** Task instructions **
Look through the listing and locate every line containing the word "arrowhead"; copy those lines.

** Supplied data **

※

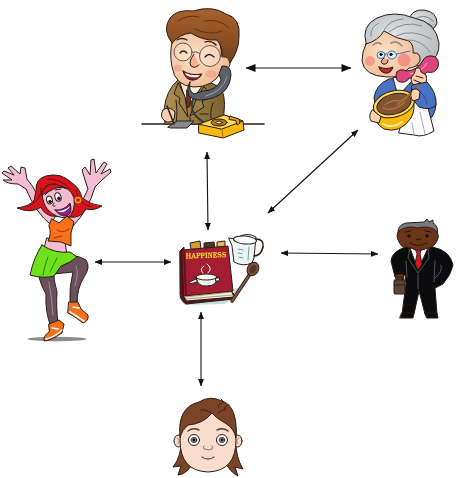
<!DOCTYPE html>
<html lang="en">
<head>
<meta charset="utf-8">
<title>Happiness network</title>
<style>
:root{--paper:#fff;--ink:#111;--outline:#2b1d16;--skin:#f9cfae;--tan:#9c7f45;--phone-yellow:#f7b90f;--blue:#4a72c4;--pink:#e0447f;--red-hair:#d5141d;--lilac:#f3bcd2;--orange:#f9701a;--lime:#6fe01c;--tights:#6a4f5c;--book:#a51d31;--gold:#f4d42c;--dark-skin:#6b3517;--suit:#0b0b0d;--pale:#f9dccb;--chestnut:#7b4426}
*{box-sizing:border-box}
html,body{margin:0;overflow:hidden;background:var(--paper)}
.diagram{position:relative;width:469px;height:478px;overflow:hidden;background:var(--paper)}
.diagram svg{position:absolute;inset:0;display:block}
.book-title{position:absolute;left:184px;top:250px;width:44px;margin:0;font:700 8px/10px "TeX Gyre Bonum","Noto Serif",serif;color:var(--gold);text-align:center;white-space:nowrap}
.book-title span{display:block;transform:rotate(-2deg) scaleX(.84);margin:0 -10px}
.drawn{stroke:var(--outline);stroke-width:1;stroke-linejoin:round;stroke-linecap:round}
.line{fill:none}
.connectors{stroke:var(--ink);stroke-width:1.1;fill:none}
.connectors line{marker-start:url(#arrowhead);marker-end:url(#arrowhead)}
.connectors .wide{marker-start:url(#arrowhead-large);marker-end:url(#arrowhead-large)}
</style>
</head>
<body>
<main class="diagram">
<svg width="469" height="478" viewBox="0 0 469 478" role="img" aria-label="Five people linked by arrows to a recipe book">
<defs>
<marker id="arrowhead" viewBox="0 0 10 8" refX="9.5" refY="4" markerWidth="7.5" markerHeight="6" markerUnits="userSpaceOnUse" orient="auto-start-reverse"><path d="M0 0L10 4L0 8Z" fill="#111"/></marker>
<marker id="arrowhead-large" viewBox="0 0 10 8" refX="9.5" refY="4" markerWidth="11" markerHeight="8" markerUnits="userSpaceOnUse" orient="auto-start-reverse"><path d="M0 0L10 4L0 8Z" fill="#111"/></marker>
<linearGradient id="jacket" x2="1"><stop stop-color="#ab8f52"/><stop offset="1" stop-color="#7c6330"/></linearGradient>
<linearGradient id="man-hair" x2="0" y2="1"><stop stop-color="#a8622e"/><stop offset="1" stop-color="#74401c"/></linearGradient>
<radialGradient id="grey-hair" cx=".4" cy=".4" r=".7"><stop stop-color="#dfe1e3"/><stop offset="1" stop-color="#b4b8bc"/></radialGradient>
<radialGradient id="warm-face" cx=".4" cy=".45" r=".65"><stop stop-color="#fde0c6"/><stop offset="1" stop-color="#f2b994"/></radialGradient>
</defs>

<g class="connectors">
<line class="wide" x1="246" y1="68" x2="351" y2="68"/>
<line x1="207" y1="152" x2="208" y2="230"/>
<line x1="268" y1="213" x2="358" y2="130"/>
<line x1="281" y1="253" x2="378" y2="254"/>
<line x1="95" y1="262" x2="171" y2="262"/>
<line x1="201" y1="312" x2="201" y2="386"/>
</g>

<g id="man-on-phone" class="drawn">
<path d="M142 124H264" stroke-width="1.6"/>
<path fill="url(#jacket)" d="M178 80Q166 90 164 110L165 124H222Q227 102 222 90Q214 82 204 82Z"/>
<path fill="#f2ead3" d="M180 83L188 107L202 86Z"/>
<path fill="#7a2f22" d="M187 90L191 92L190 106L187 108Z"/>
<path fill="var(--tan)" d="M178 83L174 94L180 98L179 103L188 117L185 97ZM204 87L197 97L190 116L204 107L202 101L211 97Z"/>
<path class="line" d="M176 100Q178 113 176 123M213 103Q209 112 212 123M190 117V123M200 114H208"/>
<path fill="url(#warm-face)" d="M173 38Q169 52 172 67Q175 86 194 87Q213 87 221 72Q231 71 230 60Q228 54 222 56L219 36Q196 25 173 38Z"/>
<ellipse cx="178" cy="68" rx="4" ry="3.5" fill="#f39a80" opacity=".6" stroke="none"/>
<ellipse cx="211" cy="74" rx="6" ry="4" fill="#f39a80" opacity=".6" stroke="none"/>
<path fill="url(#man-hair)" d="M172 43Q162 30 170 18Q177 9 193 11Q212 5 226 14Q241 18 239 37Q239 50 230 63Q228 55 222 57Q223 47 217 40Q203 41 191 33Q180 34 172 43Z"/>
<path class="line" stroke="#633412" d="M178 21Q188 14 199 17M194 29Q211 36 222 31M204 21Q219 18 229 28"/>
<g fill="#fff" fill-opacity=".2" stroke="#65584d"><circle cx="183" cy="52" r="9"/><circle cx="210" cy="56" r="10.5"/><path class="line" d="M192 53Q196 50 200 54M220 56L228 58"/></g>
<g class="line" stroke-width="1.3"><path d="M180 53Q183 49 187 53M205 57Q209 52 214 57M177 40Q182 37 187 40M205 42Q211 40 216 45"/></g>
<path fill="#f4b28e" d="M194 54Q188 62 191 66Q195 69 199 65"/>
<path fill="#8d2425" d="M183 71Q191 76 202 74Q198 81 191 80Q185 79 183 71Z"/>
<path fill="#fff" stroke="none" d="M185 73Q192 76 200 75L198 77Q190 78 186 75Z"/>
<path fill="#596069" d="M190 82Q188 91 194 94L203 91Q216 91 221 80L219 74L222 66Q231 65 231 75Q230 92 213 98Q196 103 189 96Q186 87 190 82Z"/>
<path class="line" stroke="#9ba3ab" d="M206 96Q222 92 227 77"/>
<path class="line" stroke="#343a40" stroke-width="2" stroke-dasharray="2 1" d="M193 99Q190 110 196 116T207 124"/>
<path fill="#858992" d="M168 127L177 121H194L187 128H171Z"/>
<path fill="var(--skin)" d="M163 110Q169 105 175 112L174 119Q170 124 165 121Q159 117 163 110Z"/>
<path stroke-width="1.5" d="M167 106L174 124"/>
<path fill="var(--phone-yellow)" d="M199 124L224 115L243 121L244 130L223 138L199 133Z"/>
<path fill="#ffdb54" d="M199 124L224 115L243 121L222 129Z"/>
<path class="line" stroke="#a86b07" d="M222 129L223 138"/><ellipse cx="219" cy="122.500" rx="8" ry="3.500" fill="#b8781b"/><ellipse cx="219" cy="122.500" rx="3" ry="1.500" fill="#ffe995"/>
<path fill="#e69b09" d="M229 119L230 116L239 119L240 123L237 125L236 121Z"/>
</g>

<g id="grandmother" class="drawn">
<path fill="url(#grey-hair)" d="M408 20Q412 9 424 10Q437 12 437 23Q434 33 421 30Z"/>
<path class="line" stroke="#777d85" d="M414 20Q424 12 433 21M417 25Q426 20 432 26"/>
<path fill="var(--blue)" d="M389 79Q376 84 374 98L377 113L411 130L432 117Q440 104 432 92Q425 81 411 78Z"/>
<path fill="#fff" d="M393 78L398 96L413 80L409 76Z"/>
<path fill="#fff" d="M408 100L425 96L434 131Q423 138 414 135L399 133Z"/>
<path class="line" stroke="#9dabc4" d="M412 123L414 134M420 112L425 134"/>
<path fill="url(#grey-hair)" d="M366 43Q361 26 377 18Q394 10 414 18Q436 22 439 43Q440 57 427 65L401 67L367 56Z"/>
<path fill="url(#warm-face)" d="M366 44Q378 41 384 31Q396 39 409 41Q414 45 413 53Q421 52 420 61Q416 68 409 68Q401 78 387 77Q364 76 362 61Q362 52 366 44Z"/>
<path class="line" stroke="#858a91" d="M384 30Q389 20 403 19M389 32Q404 20 422 26M396 36Q412 28 431 39M407 40Q421 39 430 52M371 36Q370 27 379 23"/>
<circle cx="370" cy="61" r="5" fill="#f07c72" opacity=".6" stroke="none"/><circle cx="404" cy="60" r="6.500" fill="#f07c72" opacity=".7" stroke="none"/>
<path class="line" stroke="#888" stroke-width="1.6" d="M373 45Q377 41 381 44M391 43Q397 40 402 46"/>
<g fill="#d6efff" stroke="#426ca4"><ellipse cx="381" cy="55" rx="4" ry="3.500"/><ellipse cx="392" cy="55" rx="4.500" ry="4"/><path class="line" d="M385 54H387M397 54L410 51"/></g>
<circle cx="381" cy="54.500" r="1.200" fill="#111"/><circle cx="391" cy="54.500" r="1.200" fill="#111"/>
<path fill="#f2a586" d="M384 58Q379 62 383 64Q388 65 388 60"/>
<path fill="#b32934" d="M379 67Q386 70 393 67Q391 74 385 73Q380 72 379 67Z"/>
<path fill="var(--pink)" d="M397 72Q394 80 400 82Q407 83 409 78Q421 80 427 72Q435 74 438 67Q440 57 432 56Q425 55 422 62Q417 70 407 71Q400 68 397 72Z"/>
<path class="line" stroke="#ffafc9" d="M410 74Q421 73 427 63"/>
<path fill="var(--skin)" d="M414 86Q408 79 414 74L416 68Q421 67 421 72L426 75Q428 82 423 88Z"/>
<path class="line" d="M416 76L423 78M414 80L421 83"/>
<path fill="var(--blue)" d="M412 85L427 82Q437 93 436 105Q431 111 419 107L411 97Z"/>
<path class="line" stroke="#2c4e99" d="M419 91Q427 97 427 105"/>
<path fill="var(--phone-yellow)" d="M374 107Q372 122 384 129Q400 134 411 118Q416 109 413 97Z"/>
<path class="line" stroke="#fff1a0" stroke-width="2" d="M383 124Q392 129 402 122"/>
<ellipse cx="394" cy="104" rx="21" ry="13" transform="rotate(-16 394 104)" fill="#ffdc55"/>
<ellipse cx="394" cy="104" rx="17.500" ry="10" transform="rotate(-16 394 104)" fill="#835431"/>
<path class="line" stroke="#b98350" d="M383 108Q393 113 405 102M385 105Q392 99 400 101"/>
<path class="line" stroke="#a56b2c" stroke-width="2.600" d="M398 104L419 87"/>
<path fill="var(--skin)" d="M372 110Q368 116 371 121L379 123L381 117ZM412 90Q417 87 420 92L419 99L413 101Q409 96 412 90Z"/>
</g>

<g id="dancing-woman" class="drawn">
<ellipse cx="57" cy="339" rx="30" ry="2.2" fill="#8b8b8b" stroke="none"/>
<path fill="var(--lilac)" d="M50 224Q36 213 26 189L18 184Q7 184 3 180L12 180L2 173L4 171L14 175L8 168L11 166L20 174L21 167L25 168L27 179L33 187Q41 205 56 215ZM66 216Q80 209 88 189L85 180L82 170L85 167L90 175L91 160L94 159L96 173L104 162L107 164L101 174L110 169L111 172L102 180L95 187Q88 211 73 226Z"/>
<path fill="var(--red-hair)" d="M36 191Q35 179 46 176Q61 172 72 183Q80 188 82 198Q91 205 102 206Q94 211 86 209Q80 219 69 217L51 216Q43 213 41 207Q31 214 17 208Q31 206 34 200Z"/>
<path class="line" stroke="#7c0b12" d="M41 188Q42 200 28 207M76 190Q77 203 91 207M48 179Q61 179 70 189"/>
<path fill="var(--lilac)" d="M42 194Q48 188 57 187Q70 186 74 198Q76 212 67 218Q56 218 48 210Q43 204 42 194Z"/>
<path fill="var(--red-hair)" d="M41 195Q44 183 55 184L66 188Q57 186 50 191Z"/>
<ellipse cx="49.500" cy="200" rx="2.800" ry="4" transform="rotate(-17 49.500 200)" fill="#fff"/><ellipse cx="58" cy="197" rx="3" ry="4.400" transform="rotate(-17 58 197)" fill="#fff"/>
<circle cx="50" cy="201.500" r="1.300" fill="#111"/><circle cx="59" cy="198.500" r="1.400" fill="#111"/>
<path class="line" d="M45 195L48 192M55 190L61 189M54 203Q51 207 55 206"/>
<path fill="#8e1c8d" d="M55 210Q64 211 70 203Q73 213 67 216Q60 217 55 210Z"/><path fill="#fff" stroke="none" d="M57 211Q65 211 70 206L69 208Q65 213 59 212Z"/>
<circle cx="78" cy="200" r="2.600" fill="none" stroke="#e6b000" stroke-width="1.500"/>
<path fill="var(--lilac)" d="M47 238L65 242L67 255L44 250Z"/>
<path fill="var(--orange)" d="M52 219L59 223L67 216L74 222L71 233V246L61 242L48 241Q52 233 49 226Z"/>
<path class="line" stroke="#963700" d="M57 230Q62 234 69 229M54 238L62 236"/>
<path fill="var(--tights)" d="M37 270Q41 286 46 294Q45 312 51 327L58 325Q56 306 57 292Q53 280 54 269ZM58 258Q73 252 86 260Q91 267 84 277Q77 288 77 304L70 304Q69 287 73 272L54 274Z"/>
<path class="line" stroke="#a78998" d="M49 282Q52 299 53 315M76 266Q79 272 75 286"/>
<path fill="var(--lime)" d="M42 245Q55 254 70 252L77 257Q70 263 61 266L54 276Q43 279 30 275Q34 257 42 245Z"/>
<path class="line" stroke="#278706" d="M48 257Q44 267 43 275M57 258L50 272"/>
<path fill="var(--orange)" d="M49 324L59 320L64 324L62 333Q50 341 44 341Q43 336 49 332ZM69 302L78 302L81 309L88 315Q89 321 83 323L75 317L68 313Z"/>
<path class="line" stroke="#fff" stroke-width="1.600" d="M46 339Q55 337 62 330M70 312L84 321M52 328L58 329M73 307L79 308"/>
</g>

<g id="recipe-book" class="drawn">
<path fill="#d69c32" d="M191 249L190 243L200 241L201 249Z"/><path fill="#50351f" d="M204 248V243L214 242L215 248Z"/><path fill="#e6bb55" d="M217 247V242L225 241V248Z"/>
<path fill="#bde0dc" stroke="none" d="M178 296L185 305L224 304L238 296V288Z"/>
<path fill="#61101d" d="M180 251L184 247V295L230 290L234 294V299L186 304Q179 300 180 290Z"/>
<path fill="#f5efd8" d="M183 295L231 290L234 297L187 301Z"/><path class="line" stroke="#897c63" stroke-width=".7" d="M185 297L232 292M186 299L233 295"/>
<path fill="var(--book)" d="M182 250L228 246L233 291L184 296Z"/>
<path class="line" stroke="#670d1c" stroke-width="2" d="M184 252L186 295"/>
<path fill="#e7f4ef" d="M196 277H217Q217 286 207 286Q197 287 196 277Z"/><ellipse cx="206.500" cy="277" rx="10.500" ry="3" fill="#fff"/><path fill="#e7f4ef" d="M196 279L189 282L190 284L197 282ZM216 278L220 278L219 281L216 281Z"/>
<path class="line" stroke="#fff" d="M203 273Q199 269 204 266M208 273Q213 268 207 264"/>
<path fill="#ecf7f5" d="M229 238L235 239Q246 231 256 237L254 258L252 263Q243 267 234 262L232 246Z"/>
<ellipse cx="245" cy="240" rx="11.500" ry="4" transform="rotate(5 245 240)" fill="#fff"/><path class="line" stroke-width="1.600" d="M256 239Q264 239 263 247Q261 256 254 256"/>
<path class="line" stroke="#6b9e9b" d="M238 249L243 250M238 253L242 254M239 257L243 258M249 247L248 260"/>
<path class="line" stroke="#382018" stroke-width="3.600" d="M232 301L250 274"/><path class="line" stroke="#80543f" stroke-width="2" d="M232 301L250 274"/>
<ellipse cx="253" cy="269" rx="5.500" ry="7" transform="rotate(30 253 269)" fill="#80543f"/><ellipse cx="253" cy="269" rx="3" ry="4.500" transform="rotate(30 253 269)" fill="#56372c" stroke="none"/>
</g>

<g id="businessman" class="drawn">
<path fill="#77797b" d="M398 234Q397 225 406 223L424 222L427 219L429 222L433 220V223Q439 226 437 235Z"/>
<path fill="var(--dark-skin)" d="M399 231Q407 225 418 228Q430 225 436 231Q440 235 437 241Q432 251 418 252Q403 251 399 242Q395 235 399 231Z"/>
<path class="line" stroke="#24110a" d="M405 232L411 231M425 231L431 232"/><circle cx="409" cy="236" r="1.400" fill="#111"/><circle cx="427" cy="236" r="1.400" fill="#111"/>
<path class="line" stroke="#2b1208" d="M416 239Q418 241 421 239M410 243Q418 248 427 243"/>
<path fill="var(--suit)" d="M406 247Q392 251 391 261L395 277L405 275L406 284L402 314H414L419 291L425 314H437L435 288L443 284Q451 275 453 265Q450 250 432 247L419 252Z"/>
<path fill="#fff" d="M410 248L418 270L428 248L419 251Z"/>
<path fill="#d11a23" d="M416 250H421L420 254L422 264L418 270L415 264L417 254Z"/>
<path class="line" stroke="#53545a" d="M410 249L408 258L418 273L429 258L428 249M418 274V289M406 261L407 277M435 261L434 282M441 265Q443 272 435 278"/>
<path fill="var(--dark-skin)" d="M395 275L403 274L404 280L397 281Z"/>
<path class="line" stroke="#2b1b15" d="M397 280V277H402V280"/><rect x="394" y="280" width="11" height="14" rx="1" fill="#604239"/><path class="line" d="M394 285H405"/>
<path fill="var(--suit)" d="M402 313H414L413 318H400ZM425 313H437L438 318H427Z"/>
</g>

<g id="girl" class="drawn">
<path fill="var(--chestnut)" d="M189 409Q178 421 181 438Q182 456 173 467L181 466L178 475Q188 474 193 462H225Q230 472 238 476L235 467L243 469Q235 456 236 439Q238 421 228 410Z"/>
<ellipse cx="178.500" cy="441" rx="4.500" ry="6" fill="var(--pale)"/><ellipse cx="237.500" cy="441" rx="4.500" ry="6" fill="var(--pale)"/>
<path class="line" stroke="#b88670" d="M177 438Q181 440 178 444M239 438Q235 440 238 444"/>
<path fill="var(--pale)" d="M208 410Q181 411 180 440Q180 471 208 472Q236 471 236 440Q235 411 208 410Z"/>
<path fill="var(--chestnut)" d="M180 437Q177 407 199 402Q210 395 222 401Q238 406 236 438Q234 428 225 423Q216 418 212 413Q203 424 188 425Q182 430 180 437Z"/>
<path class="line" stroke="#40200f" d="M212 413Q205 409 201 410M222 403Q216 405 219 408M225 409L218 413M229 405Q223 406 225 410M221 399L224 402"/>
<path class="line" stroke="#63371f" stroke-width="1.400" d="M188 431Q193 427 199 430M217 430Q223 427 228 431"/>
<g id="girl-eye"><circle cx="194" cy="440" r="5.500" fill="#fff"/><circle cx="194" cy="440" r="2.800" fill="#8b927f" stroke-width=".7"/><circle cx="194" cy="440" r="1.400" fill="#111" stroke="none"/></g>
<use href="#girl-eye" x="28"/>
<path class="line" stroke="#9d6752" d="M204 446Q202 450 206 449Q208 451 211 449Q214 450 212 446"/>
<path class="line" stroke="#81483e" stroke-width="1.300" d="M202 457Q208 461 214 457"/>
</g>
</svg>
<p class="book-title"><span>HAPPINESS</span></p>
</main>
</body>
</html>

※

** Expected answer **
.connectors line{marker-start:url(#arrowhead);marker-end:url(#arrowhead)}
.connectors .wide{marker-start:url(#arrowhead-large);marker-end:url(#arrowhead-large)}
<marker id="arrowhead" viewBox="0 0 10 8" refX="9.5" refY="4" markerWidth="7.5" markerHeight="6" markerUnits="userSpaceOnUse" orient="auto-start-reverse"><path d="M0 0L10 4L0 8Z" fill="#111"/></marker>
<marker id="arrowhead-large" viewBox="0 0 10 8" refX="9.5" refY="4" markerWidth="11" markerHeight="8" markerUnits="userSpaceOnUse" orient="auto-start-reverse"><path d="M0 0L10 4L0 8Z" fill="#111"/></marker>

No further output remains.